Monthly Archives: August 2013

The Cosmic Orphan (part 7)

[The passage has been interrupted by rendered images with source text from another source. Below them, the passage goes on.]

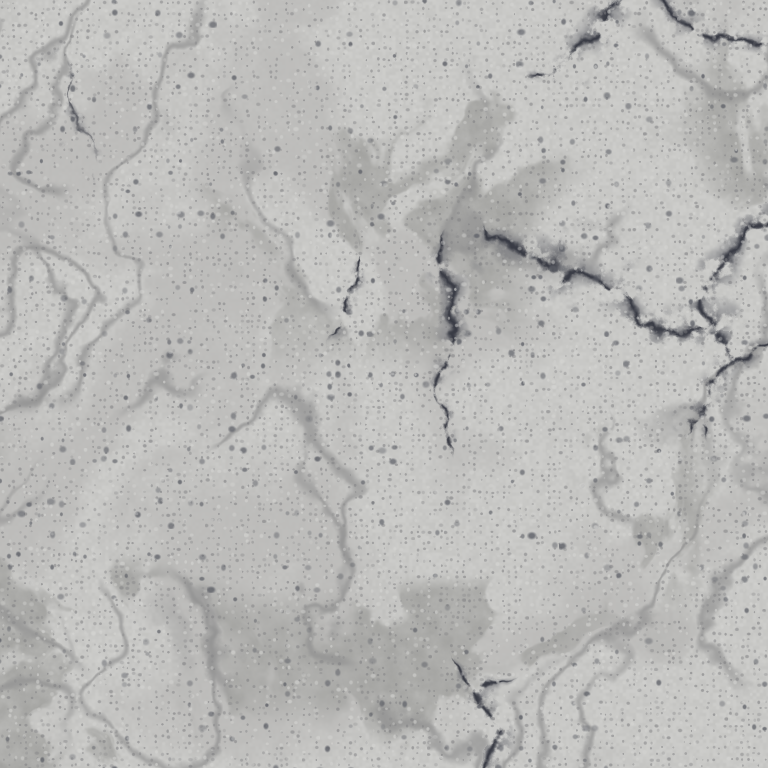
Give the GLSL for this texture, as a three.js fragment shader.

```glsl
// Pale quartz slab: warm grey clouds, thin wispy streaks and dark broken cracks
// over a finely speckled ground. Clouds and streaks come from warped noise,
// cracks from the borders of warped Voronoi cells, specks from jittered grids.
varying vec2 vUv;

float hash(vec2 p) {
  vec3 h = fract(vec3(p.xyx) * 0.1031);
  h += dot(h, h.yzx + 33.33);
  return fract((h.x + h.y) * h.z);
}

vec2 hash2(vec2 p) {
  return vec2(hash(p), hash(p + 71.7));
}

float noise(vec2 p) {
  vec2 i = floor(p), f = fract(p);
  f = f * f * f * (f * (f * 6.0 - 15.0) + 10.0);
  return mix(mix(hash(i), hash(i + vec2(1, 0)), f.x),
             mix(hash(i + vec2(0, 1)), hash(i + vec2(1, 1)), f.x), f.y);
}

float fbm(vec2 p) {
  float sum = 0.0, amp = 0.516;
  for (int i = 0; i < 5; i++) {
    sum += amp * noise(p);
    p = mat2(1.6, 1.2, -1.2, 1.6) * p + 17.3;
    amp *= 0.5;
  }
  return sum;
}

vec2 warp(vec2 p) {
  return vec2(fbm(p), fbm(p + 43.1)) - 0.5;
}

// 1 on a line of the given width, fading to 0 beside it
float line(float dist, float width) {
  return 1.0 - smoothstep(0.0, width, dist);
}

// Approximate distance to the middle contour of the noise field
float contour(vec2 p) {
  float n = noise(p), e = 0.02;
  vec2 slope = vec2(noise(p + vec2(e, 0)) - n, noise(p + vec2(0, e)) - n) / e;
  return abs(n - 0.5) / (length(slope) + 0.15);
}

// Distance to the border between the two nearest Voronoi cells
float cellBorder(vec2 p) {
  vec2 i = floor(p), f = fract(p), near = vec2(9), next = vec2(9);
  for (int y = -1; y <= 1; y++)
  for (int x = -1; x <= 1; x++) {
    vec2 cell = vec2(x, y);
    vec2 r = cell + hash2(i + cell) - f;
    if (dot(r, r) < dot(near, near)) { next = near; near = r; }
    else if (dot(r, r) < dot(next, next)) next = r;
  }
  return dot(0.5 * (near + next), normalize(next - near));
}

// Soft round specks, one in a given share of the grid cells
float specks(vec2 p, float count, float share) {
  vec2 g = p * count, id = floor(g);
  vec2 r = fract(g) - 0.3 - 0.4 * hash2(id);
  r.x *= 0.75 + 0.6 * hash(id + 9.1);
  float size = 0.16 + 0.14 * hash(id + 5.3);
  float disc = 1.0 - smoothstep(size * 0.5, size * 1.5, length(r));
  return disc * step(hash(id + 31.9), share) * (0.35 + 0.65 * hash(id + 13.7));
}

void main() {
  vec2 p = vUv;
  vec2 bend = warp(p * 4.0 + 2.7);
  vec2 ragged = warp(p * 26.0);
  vec2 q = p + 0.3 * bend + 0.018 * ragged;
  float fine = fbm(p * 55.0 + 8.0);

  // Ground with faint grain and broad haze
  vec3 color = vec3(0.787, 0.787, 0.778);
  color += 0.035 * (noise(p * 230.0) - 0.5);
  float haze = smoothstep(0.47, 0.7, fbm(q * 5.0 + 21.0));
  color = mix(color, vec3(0.727, 0.724, 0.717), 0.75 * haze);

  // Grey clouds with torn edges and mottled insides
  float region = smoothstep(0.46, 0.68, noise(p * 4.3 + 11.4));
  float cloud = region * smoothstep(0.49, 0.58, fbm(q * vec2(8.0, 6.5) + 5.0));
  color = mix(color, vec3(0.645, 0.645, 0.635), cloud * (0.45 + 0.7 * fine));

  // Wispy streaks, mostly upright, that come and go
  for (int i = 0; i < 3; i++) {
    float k = float(i);
    vec2 s = mat2(0.94, 0.34, -0.34, 0.94) * q * vec2(7.0 + k, 4.0) + k * 19.7;
    float show = smoothstep(0.48, 0.72, noise(p * 5.5 + k * 27.0 + 3.0));
    float streak = show * line(contour(s), 0.025 + 0.07 * fine);
    color = mix(color, vec3(0.57, 0.57, 0.57), 0.7 * streak);
  }

  // Dark cracks: a thin ink core inside a crumbly grey fringe
  vec2 c = p + 0.22 * bend + 0.035 * ragged;
  float border = cellBorder(c * 3.4 + 6.0) / 3.4;
  float open = smoothstep(0.5, 0.78, noise(p * 3.6 + 37.0));
  float fringe = line(border, 0.004 + 0.026 * open) * smoothstep(0.42, 0.62, fine);
  color = mix(color, vec3(0.46, 0.465, 0.485), 0.75 * fringe * smoothstep(0.0, 0.35, open));
  float core = line(border, 0.002 + 0.011 * open * fine) * smoothstep(0.02, 0.4, open);
  color = mix(color, vec3(0.19, 0.2, 0.24), 0.9 * core * smoothstep(0.28, 0.5, fine));

  // Mineral specks: fine dust, scattered grains and a few pale flecks
  color = mix(color, vec3(0.5, 0.5, 0.51), 0.6 * specks(p, 135.0, 0.42));
  color = mix(color, vec3(0.36, 0.37, 0.4), 0.8 * specks(p + 0.37, 72.0, 0.09));
  color = mix(color, vec3(0.84, 0.84, 0.83), 0.6 * specks(p + 0.71, 110.0, 0.25));

  gl_FragColor = vec4(color, 1.0);
}
```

An essay by Loren Eiseley (1907 – 1977) The Encyclopaedia Britannica (15th ed. Propædia ed.) The essay will be posted here in several parts. Molecular biologists have begun to consider whether the marvelous living alphabet which lies at the root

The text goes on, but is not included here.